This was a difficult task, purely from the point of view of having too much choice. I thought of walking through a wood, admiring the trees all around me, or a walk by the ocean; to sit and listen to the call of seagulls overhead. Maybe I should choose Paris, with its beautiful streets and wonderful language. I was at work when I first read the task, so longed to be outside on such a sunny day. However, it wasn’t until the evening that I decided on a place, so here goes …
It’s always an early start. Well, early for me anyway. I almost missed the train once, but only once. With luck my brother Raymond has already nabbed a couple of seats as he gets on before me. We settle in for the almost two-hour journey, past a forest, a port, suburbs and countryside on our way to London. Waterloo greets us with all its energy and eager passengers waiting for their platform to be announced, then the rush, like a flock of birds, suddenly changing course in synch, to get the best seat.

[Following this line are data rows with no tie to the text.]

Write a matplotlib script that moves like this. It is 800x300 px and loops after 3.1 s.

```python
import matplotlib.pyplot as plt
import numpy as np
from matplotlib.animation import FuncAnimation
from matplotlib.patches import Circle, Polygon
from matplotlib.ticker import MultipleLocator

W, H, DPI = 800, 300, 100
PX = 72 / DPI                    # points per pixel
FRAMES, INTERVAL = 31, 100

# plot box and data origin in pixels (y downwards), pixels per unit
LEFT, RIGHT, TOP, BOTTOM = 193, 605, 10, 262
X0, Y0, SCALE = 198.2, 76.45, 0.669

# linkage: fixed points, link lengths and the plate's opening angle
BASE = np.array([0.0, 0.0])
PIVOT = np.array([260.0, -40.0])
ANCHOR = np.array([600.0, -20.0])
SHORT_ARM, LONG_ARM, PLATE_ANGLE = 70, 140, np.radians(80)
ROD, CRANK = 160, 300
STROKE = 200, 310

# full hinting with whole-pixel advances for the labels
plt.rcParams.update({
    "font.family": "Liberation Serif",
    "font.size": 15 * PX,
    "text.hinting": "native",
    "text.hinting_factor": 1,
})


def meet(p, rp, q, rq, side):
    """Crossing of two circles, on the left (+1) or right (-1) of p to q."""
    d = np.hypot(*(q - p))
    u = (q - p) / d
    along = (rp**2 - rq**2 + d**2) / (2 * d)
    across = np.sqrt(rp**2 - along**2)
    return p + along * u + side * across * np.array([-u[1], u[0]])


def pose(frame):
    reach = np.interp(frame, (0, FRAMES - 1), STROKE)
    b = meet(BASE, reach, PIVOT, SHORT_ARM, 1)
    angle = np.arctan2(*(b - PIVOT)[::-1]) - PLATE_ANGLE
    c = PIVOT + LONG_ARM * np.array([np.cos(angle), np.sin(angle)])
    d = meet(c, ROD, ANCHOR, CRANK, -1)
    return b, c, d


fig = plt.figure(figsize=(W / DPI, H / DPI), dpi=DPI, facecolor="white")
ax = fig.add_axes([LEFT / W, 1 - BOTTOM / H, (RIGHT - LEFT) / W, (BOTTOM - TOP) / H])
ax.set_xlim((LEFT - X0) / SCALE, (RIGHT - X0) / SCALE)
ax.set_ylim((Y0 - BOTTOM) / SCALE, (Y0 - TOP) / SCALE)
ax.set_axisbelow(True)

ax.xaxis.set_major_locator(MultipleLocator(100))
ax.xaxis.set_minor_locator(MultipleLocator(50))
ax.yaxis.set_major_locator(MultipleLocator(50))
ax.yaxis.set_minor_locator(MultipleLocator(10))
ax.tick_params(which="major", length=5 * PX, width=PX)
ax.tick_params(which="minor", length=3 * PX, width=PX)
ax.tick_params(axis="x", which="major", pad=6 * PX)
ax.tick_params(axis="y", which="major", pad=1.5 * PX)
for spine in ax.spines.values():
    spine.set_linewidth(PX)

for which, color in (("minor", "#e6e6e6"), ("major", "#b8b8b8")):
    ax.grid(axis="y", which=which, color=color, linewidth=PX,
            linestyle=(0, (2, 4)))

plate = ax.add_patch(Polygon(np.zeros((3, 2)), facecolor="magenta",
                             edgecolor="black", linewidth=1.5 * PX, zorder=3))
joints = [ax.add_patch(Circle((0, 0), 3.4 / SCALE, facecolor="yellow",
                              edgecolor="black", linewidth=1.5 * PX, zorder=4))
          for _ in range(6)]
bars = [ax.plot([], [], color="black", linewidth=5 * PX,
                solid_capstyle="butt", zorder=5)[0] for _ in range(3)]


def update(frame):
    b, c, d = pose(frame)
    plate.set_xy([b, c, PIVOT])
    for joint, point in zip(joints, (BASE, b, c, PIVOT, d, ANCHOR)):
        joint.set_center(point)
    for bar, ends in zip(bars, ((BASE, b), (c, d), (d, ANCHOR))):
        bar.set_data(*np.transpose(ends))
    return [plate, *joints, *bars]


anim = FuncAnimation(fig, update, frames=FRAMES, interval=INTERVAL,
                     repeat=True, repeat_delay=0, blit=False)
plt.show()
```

Our first stop is always a coffee and pastry, which we consume as we walk out of the station and head towards the welcoming sight of The Thames and Big Ben. Crowds are usually beginning to build at the foot of the London Eye as Raymond and I stroll along the banks of the river, observing the tourists, street performers and busy commuters. We however, do not have to rush. We are chilling, having left all our daily concerns back home, we just admire the view, listen to the sounds of Big Ben’s chimes, the trains trundling across a bridge overhead and fast feet tapping on concrete.

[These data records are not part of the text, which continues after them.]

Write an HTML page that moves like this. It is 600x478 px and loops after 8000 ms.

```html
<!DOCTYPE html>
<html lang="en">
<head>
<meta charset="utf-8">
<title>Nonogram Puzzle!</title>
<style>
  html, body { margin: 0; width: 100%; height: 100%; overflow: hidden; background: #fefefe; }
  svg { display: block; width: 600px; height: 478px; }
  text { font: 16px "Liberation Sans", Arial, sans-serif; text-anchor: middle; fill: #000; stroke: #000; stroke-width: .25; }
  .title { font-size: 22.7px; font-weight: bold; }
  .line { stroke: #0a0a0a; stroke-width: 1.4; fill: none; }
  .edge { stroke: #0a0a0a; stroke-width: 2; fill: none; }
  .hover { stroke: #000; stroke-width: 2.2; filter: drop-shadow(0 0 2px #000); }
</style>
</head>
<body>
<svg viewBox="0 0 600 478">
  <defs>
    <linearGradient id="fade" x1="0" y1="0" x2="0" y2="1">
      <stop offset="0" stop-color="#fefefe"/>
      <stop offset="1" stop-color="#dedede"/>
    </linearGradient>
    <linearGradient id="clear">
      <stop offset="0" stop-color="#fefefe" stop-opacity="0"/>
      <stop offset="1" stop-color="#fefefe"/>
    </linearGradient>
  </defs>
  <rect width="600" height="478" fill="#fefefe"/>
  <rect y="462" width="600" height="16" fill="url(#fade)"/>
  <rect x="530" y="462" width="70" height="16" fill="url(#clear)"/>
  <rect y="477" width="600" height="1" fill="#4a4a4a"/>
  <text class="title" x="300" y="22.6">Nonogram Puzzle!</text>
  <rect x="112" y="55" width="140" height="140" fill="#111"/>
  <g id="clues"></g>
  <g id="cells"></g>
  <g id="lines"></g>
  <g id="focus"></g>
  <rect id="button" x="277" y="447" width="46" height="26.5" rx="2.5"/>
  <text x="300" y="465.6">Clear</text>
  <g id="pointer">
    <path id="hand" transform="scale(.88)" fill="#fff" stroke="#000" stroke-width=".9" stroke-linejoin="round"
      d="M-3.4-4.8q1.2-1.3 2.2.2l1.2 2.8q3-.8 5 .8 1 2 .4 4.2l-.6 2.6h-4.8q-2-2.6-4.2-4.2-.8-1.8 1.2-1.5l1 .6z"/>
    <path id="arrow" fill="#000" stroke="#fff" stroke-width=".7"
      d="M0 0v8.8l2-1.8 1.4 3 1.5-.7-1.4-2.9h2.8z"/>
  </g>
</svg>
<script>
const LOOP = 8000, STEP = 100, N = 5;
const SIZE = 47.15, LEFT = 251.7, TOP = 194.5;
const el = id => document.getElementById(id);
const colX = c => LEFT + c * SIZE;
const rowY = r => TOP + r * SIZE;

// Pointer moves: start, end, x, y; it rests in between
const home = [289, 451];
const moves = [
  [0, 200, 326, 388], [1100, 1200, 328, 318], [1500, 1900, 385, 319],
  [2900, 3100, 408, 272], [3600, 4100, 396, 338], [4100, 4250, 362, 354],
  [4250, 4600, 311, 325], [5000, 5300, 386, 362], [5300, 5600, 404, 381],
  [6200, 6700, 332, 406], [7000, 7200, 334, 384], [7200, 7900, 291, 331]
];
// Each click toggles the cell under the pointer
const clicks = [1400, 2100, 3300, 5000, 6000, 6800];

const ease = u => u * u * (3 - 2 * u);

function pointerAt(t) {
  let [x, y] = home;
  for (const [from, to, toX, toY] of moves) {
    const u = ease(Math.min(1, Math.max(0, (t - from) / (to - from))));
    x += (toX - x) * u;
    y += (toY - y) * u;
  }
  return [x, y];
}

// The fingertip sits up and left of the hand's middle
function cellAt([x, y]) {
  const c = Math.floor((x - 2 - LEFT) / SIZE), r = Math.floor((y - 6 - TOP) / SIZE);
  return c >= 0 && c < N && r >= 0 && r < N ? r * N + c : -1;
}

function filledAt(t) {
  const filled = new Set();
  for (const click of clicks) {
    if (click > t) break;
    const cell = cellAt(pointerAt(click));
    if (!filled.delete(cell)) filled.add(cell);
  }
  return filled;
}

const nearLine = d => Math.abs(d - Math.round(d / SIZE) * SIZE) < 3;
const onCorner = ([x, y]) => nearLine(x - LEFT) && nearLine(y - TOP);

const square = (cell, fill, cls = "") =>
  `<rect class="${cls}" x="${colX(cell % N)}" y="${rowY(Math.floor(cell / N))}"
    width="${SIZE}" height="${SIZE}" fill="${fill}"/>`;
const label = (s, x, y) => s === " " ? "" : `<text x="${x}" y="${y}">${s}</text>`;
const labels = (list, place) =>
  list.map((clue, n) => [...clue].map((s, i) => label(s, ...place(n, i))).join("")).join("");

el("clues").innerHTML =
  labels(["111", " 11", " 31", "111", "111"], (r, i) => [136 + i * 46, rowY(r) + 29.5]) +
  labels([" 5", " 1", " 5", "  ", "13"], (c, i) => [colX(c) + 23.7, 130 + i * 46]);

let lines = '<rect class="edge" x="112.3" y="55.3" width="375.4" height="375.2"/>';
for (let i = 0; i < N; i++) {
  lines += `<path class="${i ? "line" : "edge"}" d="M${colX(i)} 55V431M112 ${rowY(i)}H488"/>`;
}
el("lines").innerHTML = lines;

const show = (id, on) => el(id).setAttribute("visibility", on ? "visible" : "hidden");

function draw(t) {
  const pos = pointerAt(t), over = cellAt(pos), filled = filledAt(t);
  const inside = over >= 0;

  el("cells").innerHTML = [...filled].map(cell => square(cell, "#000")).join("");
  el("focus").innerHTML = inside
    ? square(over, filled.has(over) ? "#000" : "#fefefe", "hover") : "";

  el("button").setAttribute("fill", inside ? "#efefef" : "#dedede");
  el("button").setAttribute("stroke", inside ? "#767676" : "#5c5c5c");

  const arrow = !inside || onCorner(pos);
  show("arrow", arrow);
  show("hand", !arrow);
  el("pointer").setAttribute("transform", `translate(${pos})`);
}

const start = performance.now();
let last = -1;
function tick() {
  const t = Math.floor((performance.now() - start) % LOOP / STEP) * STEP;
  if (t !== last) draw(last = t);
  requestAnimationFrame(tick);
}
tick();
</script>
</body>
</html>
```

At this point, if we don’t already have a plan, then our discussion turns to where shall we go? We have a whole city to explore in which there’s always something we have yet to discover. Often though, especially but not exclusively, on good weather days, we just walk around and enjoy the vibrant life all around us. The last time we went to London though it poured with rain all day, putting an obvious dampener on our strolling schedule. There is nothing like London though for its sheer variety of life, culture and food. Every time I go, I think I’ve had my city-fix for a while, until it starts to tug at my feet again, and urge me onto a train.